> [Task requirements] Scan the data below and copy each line where "return" occurs.

> [Stored entries]
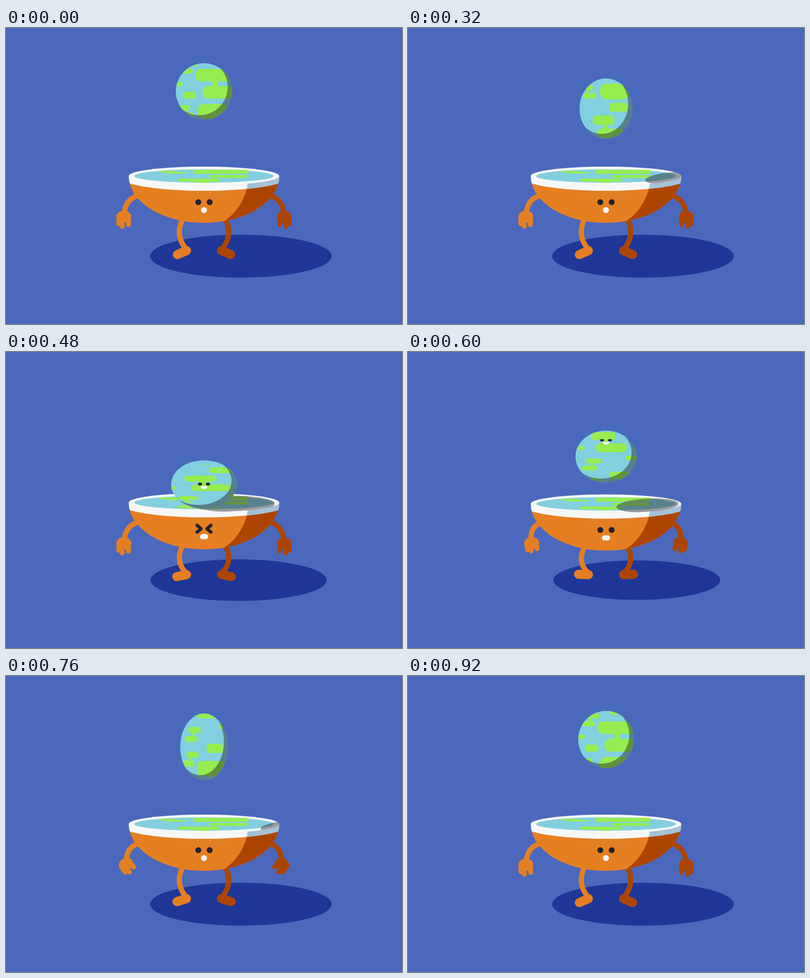
An HTML page that plays this animation: 800 by 600 pixels, repeating every 0.96 s.

```html
<!DOCTYPE html>
<html lang="en">
<head>
<meta charset="utf-8">
<title>Bouncing globe</title>
<style>
  html, body { margin: 0; width: 100%; height: 100%; overflow: hidden; background: #4a69bd; }
  svg { display: block; width: 100%; height: 100%; }
  .limb { fill: none; stroke-linecap: round; stroke-linejoin: round; }
</style>
</head>
<body>
<svg viewBox="0 0 800 600">
  <defs>
    <clipPath id="bodyClip"><path d="M248 300A152 95 0 0 0 552 300Z"/></clipPath>
    <clipPath id="lipClip"><ellipse cx="400" cy="300" rx="152" ry="19"/></clipPath>
    <clipPath id="globeClip"><circle r="57"/></clipPath>
    <clipPath id="ballClip"><ellipse id="ballMask"/></clipPath>
  </defs>
  <rect width="800" height="600" fill="#4a69bd"/>
  <ellipse id="ground" cy="462.5" fill="#1e3799"/>
  <g id="limbs"></g>

  <g id="bowl">
    <g clip-path="url(#bodyClip)">
      <rect x="240" y="290" width="320" height="110" fill="#e67f22"/>
      <path d="M490 300C489 340 468 375 438 393L560 400V290Z" fill="#ad4500"/>
      <ellipse cx="400" cy="302" rx="170" ry="28" fill="#f7f7f7"/>
      <path d="M490 300Q489 314 486.5 326.2A170 28 0 0 0 570 302Z" fill="#a3c1d7"/>
    </g>
    <ellipse cx="400" cy="300" rx="152" ry="19" fill="#f7f7f7"/>
    <ellipse cx="400" cy="300" rx="141" ry="13.5" fill="#82cfdf"/>
    <g class="limb" stroke="#96ec4f">
      <path d="M312 291.2H345M325 293.6H363" stroke-width="3"/>
      <path d="M383 291.6H486" stroke-width="8"/>
      <path d="M415 300.8H485M351 308.5H429M388 310.5H407" stroke-width="5.8"/>
    </g>
    <g clip-path="url(#lipClip)"><ellipse id="cast" fill="#201e26" fill-opacity=".43"/></g>
    <g id="openEyes" fill="#26222b">
      <circle cx="388.5" cy="353" r="6"/><circle cx="411.5" cy="353" r="6"/>
    </g>
    <path id="shutEyes" class="limb" d="M386 346L394 353L386 360M414 346L406 353L414 360"
          stroke="#26222b" stroke-width="6.5"/>
    <rect id="mouth" fill="#f7f7f7"/>
  </g>

  <g clip-path="url(#ballClip)">
    <rect width="800" height="600" fill="#82cfdf"/>
    <g id="globe" clip-path="url(#globeClip)"><g id="land"></g></g>
    <g id="smile">
      <ellipse cx="-8" rx="4.2" ry="2.9" fill="#26222b"/>
      <ellipse cx="8" rx="4.2" ry="2.9" fill="#26222b"/>
      <path d="M-7 4.5H7Q6 10.5 0 10.5T-7 4.5Z" fill="#f7f7f7"/>
    </g>
    <path id="shade" fill="#201e26" fill-opacity=".45" fill-rule="evenodd"
          d="M-80-80H80V80H-80ZM-66.2-8.7a57 57 0 0 0 114 0a57 57 0 0 0-114 0Z"/>
  </g>
</svg>
<script>
const LOOP = 960, STEP = 40, HIT = 480, LEAVE = 530;
const R = 57, TOP = 128.5, DROP = 140, TURN = 248;
const GREEN = '#96ec4f', BLUE = '#82cfdf';
const $ = id => document.getElementById(id);
const set = (el, attrs) => { for (const k in attrs) el.setAttribute(k, attrs[k]); };
const show = (id, on) => set($(id), { visibility: on ? 'visible' : 'hidden' });

// Eased step from 0 to 1, and an eased rise and return
function pass(t, a, b) {
  const u = Math.min(1, Math.max(0, (t - a) / (b - a)));
  return u * u * (3 - 2 * u);
}
const bump = (t, a, peak, b) => pass(t, a, peak) - pass(t, peak, b);

// How far the ball has dropped, 0 at the top and 1 in the bowl
function drop(t) {
  if (t < HIT) {
    const p = t / HIT;
    return .37 * p ** 2 + .63 * p ** 5;
  }
  return Math.min(1, (LOOP - t) / (LOOP - LEAVE)) ** 2.9;
}

const width = t => t < HIT
  ? R - 12 * (t / HIT) ** 3
  : 66.5 - 18.5 * pass(t, 520, 760) + 9 * pass(t, 760, LOOP);

const roll = t => .24 * t - 4 * pass(t, 0, 160) + 21.6 * pass(t, 760, 920);

// Pieces of the unrolled globe; x runs from its middle line
const land = (x1, x2, y, h) =>
  `<rect x="${x1}" y="${y}" width="${x2 - x1}" height="${h}" rx="${h * .44}" fill="${GREEN}"/>`;

function neck(x, y, gap, w) {
  const r = gap / 2, off = w / 2 + r;
  const bay = cx => `<circle cx="${cx}" cy="${y + r}" r="${r}" fill="${BLUE}"/>`;
  return `<rect x="${x - off}" y="${y - 1}" width="${2 * off}" height="${gap + 2}" fill="${GREEN}"/>`
    + bay(x - off) + bay(x + off);
}

const island = (x, y) => land(x - 15, x + 14, y, 10.5);
const pair = (x, y, shift) =>
  island(x, y) + island(x + shift, y + 15.3) + neck(x + shift / 2, y + 10.5, 4.8, 4);

const map = [
  land(-17, 70, -45.5, 25), neck(22.5, -20.5, 10, 9.5), land(-3, 70, -10.5, 25),
  land(-13, 50, 25.5, 30), land(7, 48, 62, 17),
  land(-28.5, 18, 86, 18), neck(-2, 104, 7, 8), land(-19, 39, 111, 19),
  land(36, 70, 138, 10), land(6, 46, 173, 16),
  pair(-42, 28, 7.5), pair(-22, 144.3, -8.5), pair(-27, 186.5, -10),
  land(-43, -16, .5, 14.3), land(-70, -43, 229, 8.5), land(-70, -40, 116.5, 9)
].join('');
$('land').innerHTML = [-TURN, 0, TURN].map(y => `<g transform="translate(0 ${y})">${map}</g>`).join('');

const side = (color, place) => `<g class="limb" stroke="${color}" stroke-width="10.5" transform="${place}">
  <path class="leg"/><path class="foot" stroke-width="18.5"/><path class="arm"/>
  <g class="hand"><ellipse cy="-2.5" rx="15" ry="12.3" fill="${color}" stroke="none"/>
  <path class="fingers" stroke-width="9.8"/></g></g>`;
$('limbs').innerHTML = side('#e67f22', '') + side('#ad4500', 'matrix(-1 0 0 1 800 0)');
const each = (cls, attrs) => document.querySelectorAll('.' + cls).forEach(el => set(el, attrs));

function drawLimbs(t, dy) {
  each('leg', { d: `M357 ${388 + dy}C347 ${405 + dy} 347 ${428 + dy * .4} 363 447` });
  const tilt = (24 - 28 * bump(t, 420, 550, 850)) * Math.PI / 180;
  each('foot', { d: `M364.5 451.2l${-20 * Math.cos(tilt)} ${20 * Math.sin(tilt)}` });

  const swing = bump(t, 480, 600, 900), x = 238 + 12 * swing, y = 385 - 3 * swing + dy;
  each('arm', { d: `M270 ${339 + dy}C${250 + 3 * swing} ${343 + dy} ${x + 1 - 3 * swing} ${y - 27} ${x + 1 - 3 * swing} ${y - 7}` });
  each('hand', { transform: `translate(${x} ${y}) rotate(${-36 * bump(t, 520, 760, 940)})` });
  const g = 1 - .25 * bump(t, 480, 640, 920);
  each('fingers', { d: `M-10 0V${12 * g}M-5 4L-3 ${17 * g}M9.3 0V${13.5 * g}` });
}

function drawBowl(t, dy) {
  set($('bowl'), { transform: `translate(0 ${dy})` });
  const q = 31 * bump(t, 430, 560, 740);
  set($('ground'), { cx: 474.5 - q * .455, rx: 183.5 - q * .545, ry: 43.5 - q * .13 });

  const near = drop(t), s = Math.sqrt(near), rx = 30 + 55 * near;
  const cx = 583 - 210 * s + rx, cy = 304 - 1.5 * near;
  set($('cast'), { cx, cy, rx, ry: 4 + 12.5 * s, transform: `rotate(${14 * (s - 1)} ${cx} ${cy})` });

  const shut = t >= 440 && t < 600;
  show('openEyes', !shut);
  show('shutEyes', shut);
  const m = pass(t, 400, 480) - pass(t, 620, 720), w = 12 + 4.5 * m, h = 12 - 1.5 * m;
  set($('mouth'), { x: 400 - w / 2, y: 369 - h / 2, width: w, height: h, rx: 6 - m * .8 });
}

function drawBall(t) {
  const y = TOP + DROP * drop(t), w = width(t), sx = w / R, sy = 1 / sx;
  const squash = t < HIT ? 1 : 1.2 - .2 * pass(t, HIT, 600);
  set($('ballMask'), { cx: 400, cy: y, rx: w, ry: R * sy });
  set($('globe'), { transform: `translate(400 ${y}) scale(${sx * squash} ${sy / squash})` });
  set($('land'), { transform: `translate(0 ${-roll(t)})` });
  set($('shade'), { transform: `translate(400 ${y}) scale(${sx} ${sy})` });

  const rise = (HIT - t) * .292 - 1;
  set($('smile'), { transform: `translate(400 ${y + rise * sy}) scale(1 ${1 - Math.abs(rise) * .005})` });
  show('smile', t > 360 && rise > -R - 8);
}

function draw(now) {
  const t = Math.floor((now % LOOP) / STEP) * STEP, dy = 10.4 * bump(t, 430, 530, 740);
  drawLimbs(t, dy);
  drawBowl(t, dy);
  drawBall(t);
}

let start;
function tick(now) {
  start ??= now;
  draw(now - start);
  requestAnimationFrame(tick);
}
draw(0);
requestAnimationFrame(tick);
</script>
</body>
</html>
```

> [Solution for this problem]
// Eased step from 0 to 1, and an eased rise and return
  return u * u * (3 - 2 * u);
    return .37 * p ** 2 + .63 * p ** 5;
  return Math.min(1, (LOOP - t) / (LOOP - LEAVE)) ** 2.9;
  return `<rect x="${x - off}" y="${y - 1}" width="${2 * off}" height="${gap + 2}" fill="${GREEN}"/>`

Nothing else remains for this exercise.